What you are asked to do :: Read the listing and extract each line that includes the word "groove".
━━━━━━━━━━━━━━━━
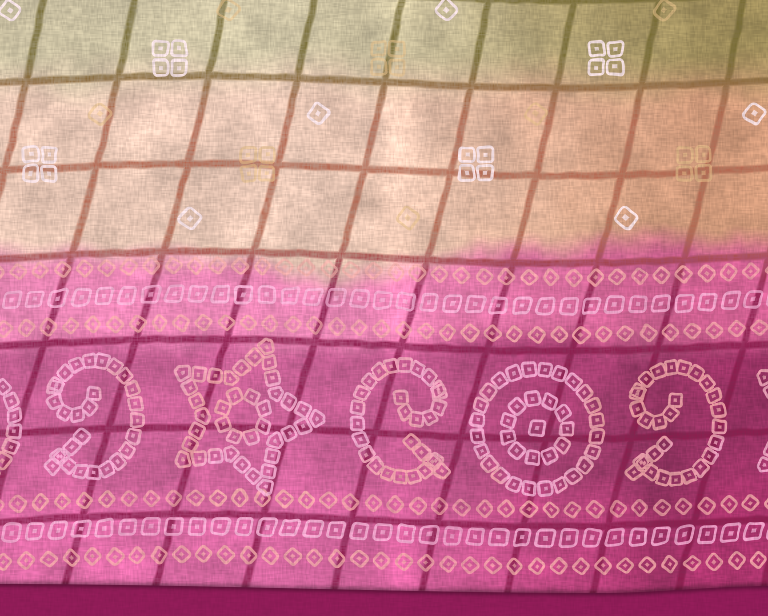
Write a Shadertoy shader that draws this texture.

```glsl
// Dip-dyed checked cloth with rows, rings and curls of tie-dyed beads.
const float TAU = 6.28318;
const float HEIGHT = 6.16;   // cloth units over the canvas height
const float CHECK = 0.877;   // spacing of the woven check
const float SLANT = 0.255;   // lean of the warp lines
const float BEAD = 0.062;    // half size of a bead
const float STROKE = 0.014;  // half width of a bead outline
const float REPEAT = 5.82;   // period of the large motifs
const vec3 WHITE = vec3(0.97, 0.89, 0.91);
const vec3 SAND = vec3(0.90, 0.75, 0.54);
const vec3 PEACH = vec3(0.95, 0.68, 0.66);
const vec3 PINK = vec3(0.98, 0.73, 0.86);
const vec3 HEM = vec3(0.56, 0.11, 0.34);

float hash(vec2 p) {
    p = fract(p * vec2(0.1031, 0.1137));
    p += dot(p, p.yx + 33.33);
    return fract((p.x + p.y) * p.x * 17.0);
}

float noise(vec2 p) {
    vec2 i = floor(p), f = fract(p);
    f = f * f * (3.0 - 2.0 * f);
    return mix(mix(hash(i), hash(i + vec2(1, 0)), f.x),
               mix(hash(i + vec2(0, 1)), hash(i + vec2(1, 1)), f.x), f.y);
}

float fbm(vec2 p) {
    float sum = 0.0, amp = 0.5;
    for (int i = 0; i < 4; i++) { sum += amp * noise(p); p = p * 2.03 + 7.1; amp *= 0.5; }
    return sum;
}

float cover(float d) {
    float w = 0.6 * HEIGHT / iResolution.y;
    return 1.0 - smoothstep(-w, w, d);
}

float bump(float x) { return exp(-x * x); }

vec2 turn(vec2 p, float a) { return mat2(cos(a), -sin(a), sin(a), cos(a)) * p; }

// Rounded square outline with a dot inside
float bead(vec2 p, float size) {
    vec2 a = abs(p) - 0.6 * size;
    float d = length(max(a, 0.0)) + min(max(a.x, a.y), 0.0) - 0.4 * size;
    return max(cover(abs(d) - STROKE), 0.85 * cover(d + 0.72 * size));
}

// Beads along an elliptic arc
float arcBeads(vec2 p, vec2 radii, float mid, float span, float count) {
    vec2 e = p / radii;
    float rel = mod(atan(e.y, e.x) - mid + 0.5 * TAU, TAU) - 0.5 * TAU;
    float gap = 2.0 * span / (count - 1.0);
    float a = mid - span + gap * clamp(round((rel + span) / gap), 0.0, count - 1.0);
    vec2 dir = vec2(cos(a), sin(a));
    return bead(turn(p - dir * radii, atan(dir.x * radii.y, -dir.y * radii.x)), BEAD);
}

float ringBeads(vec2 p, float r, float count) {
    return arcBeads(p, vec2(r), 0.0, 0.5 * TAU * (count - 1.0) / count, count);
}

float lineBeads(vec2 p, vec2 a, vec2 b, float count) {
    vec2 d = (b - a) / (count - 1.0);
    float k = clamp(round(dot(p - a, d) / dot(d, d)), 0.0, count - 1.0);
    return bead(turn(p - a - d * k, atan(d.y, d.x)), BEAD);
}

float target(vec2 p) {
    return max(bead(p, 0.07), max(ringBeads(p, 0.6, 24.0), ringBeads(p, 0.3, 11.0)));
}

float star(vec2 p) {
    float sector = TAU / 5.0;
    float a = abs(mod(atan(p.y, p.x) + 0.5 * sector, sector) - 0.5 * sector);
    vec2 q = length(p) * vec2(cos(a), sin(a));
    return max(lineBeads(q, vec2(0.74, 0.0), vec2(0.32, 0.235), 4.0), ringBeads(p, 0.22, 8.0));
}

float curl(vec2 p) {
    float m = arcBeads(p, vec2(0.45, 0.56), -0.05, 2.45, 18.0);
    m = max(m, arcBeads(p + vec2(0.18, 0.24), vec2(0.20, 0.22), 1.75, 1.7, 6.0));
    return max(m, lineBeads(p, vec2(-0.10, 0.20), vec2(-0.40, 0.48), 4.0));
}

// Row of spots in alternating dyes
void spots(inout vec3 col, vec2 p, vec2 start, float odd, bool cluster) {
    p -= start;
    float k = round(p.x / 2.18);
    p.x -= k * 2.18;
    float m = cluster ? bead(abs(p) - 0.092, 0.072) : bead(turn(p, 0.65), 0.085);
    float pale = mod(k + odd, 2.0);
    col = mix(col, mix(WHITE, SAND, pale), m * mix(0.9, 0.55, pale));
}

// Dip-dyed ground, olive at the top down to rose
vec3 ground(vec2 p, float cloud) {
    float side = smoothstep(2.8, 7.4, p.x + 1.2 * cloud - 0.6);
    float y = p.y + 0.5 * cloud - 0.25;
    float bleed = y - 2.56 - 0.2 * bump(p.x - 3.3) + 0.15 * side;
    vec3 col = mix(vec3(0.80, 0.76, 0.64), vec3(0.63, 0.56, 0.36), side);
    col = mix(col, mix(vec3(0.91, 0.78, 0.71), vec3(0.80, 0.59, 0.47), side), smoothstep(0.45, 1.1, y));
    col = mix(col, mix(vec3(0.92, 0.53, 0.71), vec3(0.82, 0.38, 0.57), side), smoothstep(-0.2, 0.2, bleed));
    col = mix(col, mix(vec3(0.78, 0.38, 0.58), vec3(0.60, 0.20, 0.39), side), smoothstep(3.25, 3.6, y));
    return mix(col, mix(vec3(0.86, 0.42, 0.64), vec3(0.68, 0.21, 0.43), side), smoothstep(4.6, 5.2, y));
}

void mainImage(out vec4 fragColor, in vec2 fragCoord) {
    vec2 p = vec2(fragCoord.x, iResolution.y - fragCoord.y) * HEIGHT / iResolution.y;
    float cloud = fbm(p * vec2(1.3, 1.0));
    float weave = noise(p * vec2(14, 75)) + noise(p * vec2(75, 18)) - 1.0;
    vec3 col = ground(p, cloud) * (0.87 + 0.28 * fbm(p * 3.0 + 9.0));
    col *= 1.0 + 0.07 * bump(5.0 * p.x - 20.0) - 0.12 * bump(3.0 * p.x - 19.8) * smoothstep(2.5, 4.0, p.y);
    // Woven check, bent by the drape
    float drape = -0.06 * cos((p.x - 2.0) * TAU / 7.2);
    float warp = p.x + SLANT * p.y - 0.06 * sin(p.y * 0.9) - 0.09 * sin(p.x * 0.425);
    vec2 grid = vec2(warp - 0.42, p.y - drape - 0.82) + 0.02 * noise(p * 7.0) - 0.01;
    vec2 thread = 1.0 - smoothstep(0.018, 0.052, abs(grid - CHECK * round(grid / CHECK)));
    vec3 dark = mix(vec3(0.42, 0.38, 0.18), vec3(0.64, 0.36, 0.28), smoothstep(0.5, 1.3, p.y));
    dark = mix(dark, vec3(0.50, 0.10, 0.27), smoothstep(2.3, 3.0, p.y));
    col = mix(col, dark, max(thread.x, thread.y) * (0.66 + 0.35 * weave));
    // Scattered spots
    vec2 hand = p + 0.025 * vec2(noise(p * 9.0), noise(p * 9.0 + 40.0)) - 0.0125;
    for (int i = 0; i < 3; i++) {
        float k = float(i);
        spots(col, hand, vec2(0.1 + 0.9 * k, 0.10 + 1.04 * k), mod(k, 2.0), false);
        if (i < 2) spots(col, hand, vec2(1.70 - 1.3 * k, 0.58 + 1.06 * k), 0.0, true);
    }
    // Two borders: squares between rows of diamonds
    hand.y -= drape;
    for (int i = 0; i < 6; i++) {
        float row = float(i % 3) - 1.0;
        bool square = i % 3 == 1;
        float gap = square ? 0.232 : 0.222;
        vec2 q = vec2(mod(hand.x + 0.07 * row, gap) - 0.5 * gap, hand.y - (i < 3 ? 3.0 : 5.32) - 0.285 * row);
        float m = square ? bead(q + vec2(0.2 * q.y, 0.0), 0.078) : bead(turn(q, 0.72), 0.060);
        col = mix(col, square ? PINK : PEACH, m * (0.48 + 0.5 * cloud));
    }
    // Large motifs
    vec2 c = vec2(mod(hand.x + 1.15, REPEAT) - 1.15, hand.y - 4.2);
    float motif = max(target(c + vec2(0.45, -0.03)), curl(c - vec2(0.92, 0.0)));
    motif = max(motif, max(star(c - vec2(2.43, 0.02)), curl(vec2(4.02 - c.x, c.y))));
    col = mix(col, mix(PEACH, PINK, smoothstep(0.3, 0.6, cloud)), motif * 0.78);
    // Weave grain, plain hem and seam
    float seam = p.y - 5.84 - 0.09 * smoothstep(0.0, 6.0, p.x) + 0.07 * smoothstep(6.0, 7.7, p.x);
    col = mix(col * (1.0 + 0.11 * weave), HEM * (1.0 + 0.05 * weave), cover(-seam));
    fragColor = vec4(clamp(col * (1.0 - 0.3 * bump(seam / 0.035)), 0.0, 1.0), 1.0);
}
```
━━━━━━━━━━━━━━━━
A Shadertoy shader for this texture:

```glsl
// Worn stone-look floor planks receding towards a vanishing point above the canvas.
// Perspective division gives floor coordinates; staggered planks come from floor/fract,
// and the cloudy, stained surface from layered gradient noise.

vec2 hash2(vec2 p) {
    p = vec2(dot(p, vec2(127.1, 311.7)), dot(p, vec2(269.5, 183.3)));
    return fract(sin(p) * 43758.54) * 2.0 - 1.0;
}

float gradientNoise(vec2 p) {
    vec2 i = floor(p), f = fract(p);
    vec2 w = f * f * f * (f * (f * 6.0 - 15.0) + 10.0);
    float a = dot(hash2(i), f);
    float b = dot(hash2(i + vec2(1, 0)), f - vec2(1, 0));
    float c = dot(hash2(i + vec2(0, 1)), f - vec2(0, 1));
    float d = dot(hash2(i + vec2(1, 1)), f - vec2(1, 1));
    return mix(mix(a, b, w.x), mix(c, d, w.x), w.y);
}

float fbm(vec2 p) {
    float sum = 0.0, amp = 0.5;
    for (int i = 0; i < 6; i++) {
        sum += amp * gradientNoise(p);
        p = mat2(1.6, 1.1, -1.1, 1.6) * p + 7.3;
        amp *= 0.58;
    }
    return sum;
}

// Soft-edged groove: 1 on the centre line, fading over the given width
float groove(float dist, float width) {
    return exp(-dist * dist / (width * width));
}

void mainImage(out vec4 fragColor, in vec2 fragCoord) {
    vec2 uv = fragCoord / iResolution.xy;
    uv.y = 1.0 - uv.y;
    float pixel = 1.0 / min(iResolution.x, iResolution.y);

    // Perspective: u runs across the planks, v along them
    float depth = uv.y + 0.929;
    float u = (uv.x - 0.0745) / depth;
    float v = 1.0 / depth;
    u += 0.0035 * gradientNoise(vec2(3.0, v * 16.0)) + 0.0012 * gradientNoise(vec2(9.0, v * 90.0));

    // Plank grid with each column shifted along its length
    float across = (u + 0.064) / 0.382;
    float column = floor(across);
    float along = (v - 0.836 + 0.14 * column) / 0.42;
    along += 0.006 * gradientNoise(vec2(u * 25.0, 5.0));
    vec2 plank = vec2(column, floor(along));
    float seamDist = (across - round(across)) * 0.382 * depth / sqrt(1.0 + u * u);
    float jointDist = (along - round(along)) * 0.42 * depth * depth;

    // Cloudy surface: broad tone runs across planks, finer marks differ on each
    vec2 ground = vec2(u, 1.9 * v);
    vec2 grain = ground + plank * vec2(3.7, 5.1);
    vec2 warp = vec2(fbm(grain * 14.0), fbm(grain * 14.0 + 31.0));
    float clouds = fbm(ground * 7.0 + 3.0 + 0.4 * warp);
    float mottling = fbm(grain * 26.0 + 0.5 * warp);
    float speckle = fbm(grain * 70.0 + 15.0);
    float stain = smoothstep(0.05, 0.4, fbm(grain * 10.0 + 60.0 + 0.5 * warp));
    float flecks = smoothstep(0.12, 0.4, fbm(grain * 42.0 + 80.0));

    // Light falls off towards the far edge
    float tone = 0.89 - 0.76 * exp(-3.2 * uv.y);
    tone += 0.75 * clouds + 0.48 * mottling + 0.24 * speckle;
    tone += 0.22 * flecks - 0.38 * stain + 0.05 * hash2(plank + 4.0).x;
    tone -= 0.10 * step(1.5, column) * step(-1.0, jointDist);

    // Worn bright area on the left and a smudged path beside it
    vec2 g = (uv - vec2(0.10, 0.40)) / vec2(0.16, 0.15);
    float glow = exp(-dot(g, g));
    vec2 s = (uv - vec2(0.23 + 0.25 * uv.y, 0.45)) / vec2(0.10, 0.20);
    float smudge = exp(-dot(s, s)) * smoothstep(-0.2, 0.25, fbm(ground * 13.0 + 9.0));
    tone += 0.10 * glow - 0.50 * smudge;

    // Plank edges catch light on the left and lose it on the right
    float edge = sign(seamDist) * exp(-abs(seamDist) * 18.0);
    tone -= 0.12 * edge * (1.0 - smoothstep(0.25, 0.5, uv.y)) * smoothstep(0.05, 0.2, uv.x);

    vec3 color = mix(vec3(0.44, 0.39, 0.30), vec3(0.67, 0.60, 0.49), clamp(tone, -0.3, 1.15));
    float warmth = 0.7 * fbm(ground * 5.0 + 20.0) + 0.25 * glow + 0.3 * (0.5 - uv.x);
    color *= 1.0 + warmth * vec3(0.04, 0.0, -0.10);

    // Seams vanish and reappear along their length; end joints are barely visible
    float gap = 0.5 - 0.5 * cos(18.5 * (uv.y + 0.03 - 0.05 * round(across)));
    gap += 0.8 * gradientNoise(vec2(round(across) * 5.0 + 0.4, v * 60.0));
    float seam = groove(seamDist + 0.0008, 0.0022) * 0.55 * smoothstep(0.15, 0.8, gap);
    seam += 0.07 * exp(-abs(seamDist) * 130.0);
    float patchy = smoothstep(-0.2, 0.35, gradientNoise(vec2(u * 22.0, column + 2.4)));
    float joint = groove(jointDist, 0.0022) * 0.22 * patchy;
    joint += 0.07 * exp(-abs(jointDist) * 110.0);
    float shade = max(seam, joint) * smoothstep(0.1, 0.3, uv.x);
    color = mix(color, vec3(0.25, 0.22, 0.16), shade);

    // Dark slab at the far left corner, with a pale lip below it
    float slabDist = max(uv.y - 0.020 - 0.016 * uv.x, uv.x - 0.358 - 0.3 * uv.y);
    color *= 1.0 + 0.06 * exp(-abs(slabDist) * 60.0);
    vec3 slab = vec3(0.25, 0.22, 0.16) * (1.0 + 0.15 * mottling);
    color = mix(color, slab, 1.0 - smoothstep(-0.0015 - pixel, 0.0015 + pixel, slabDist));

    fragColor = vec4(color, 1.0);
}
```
━━━━━━━━━━━━━━━━
Solution to the exercise ::
// Soft-edged groove: 1 on the centre line, fading over the given width
float groove(float dist, float width) {
    float seam = groove(seamDist + 0.0008, 0.0022) * 0.55 * smoothstep(0.15, 0.8, gap);
    float joint = groove(jointDist, 0.0022) * 0.22 * patchy;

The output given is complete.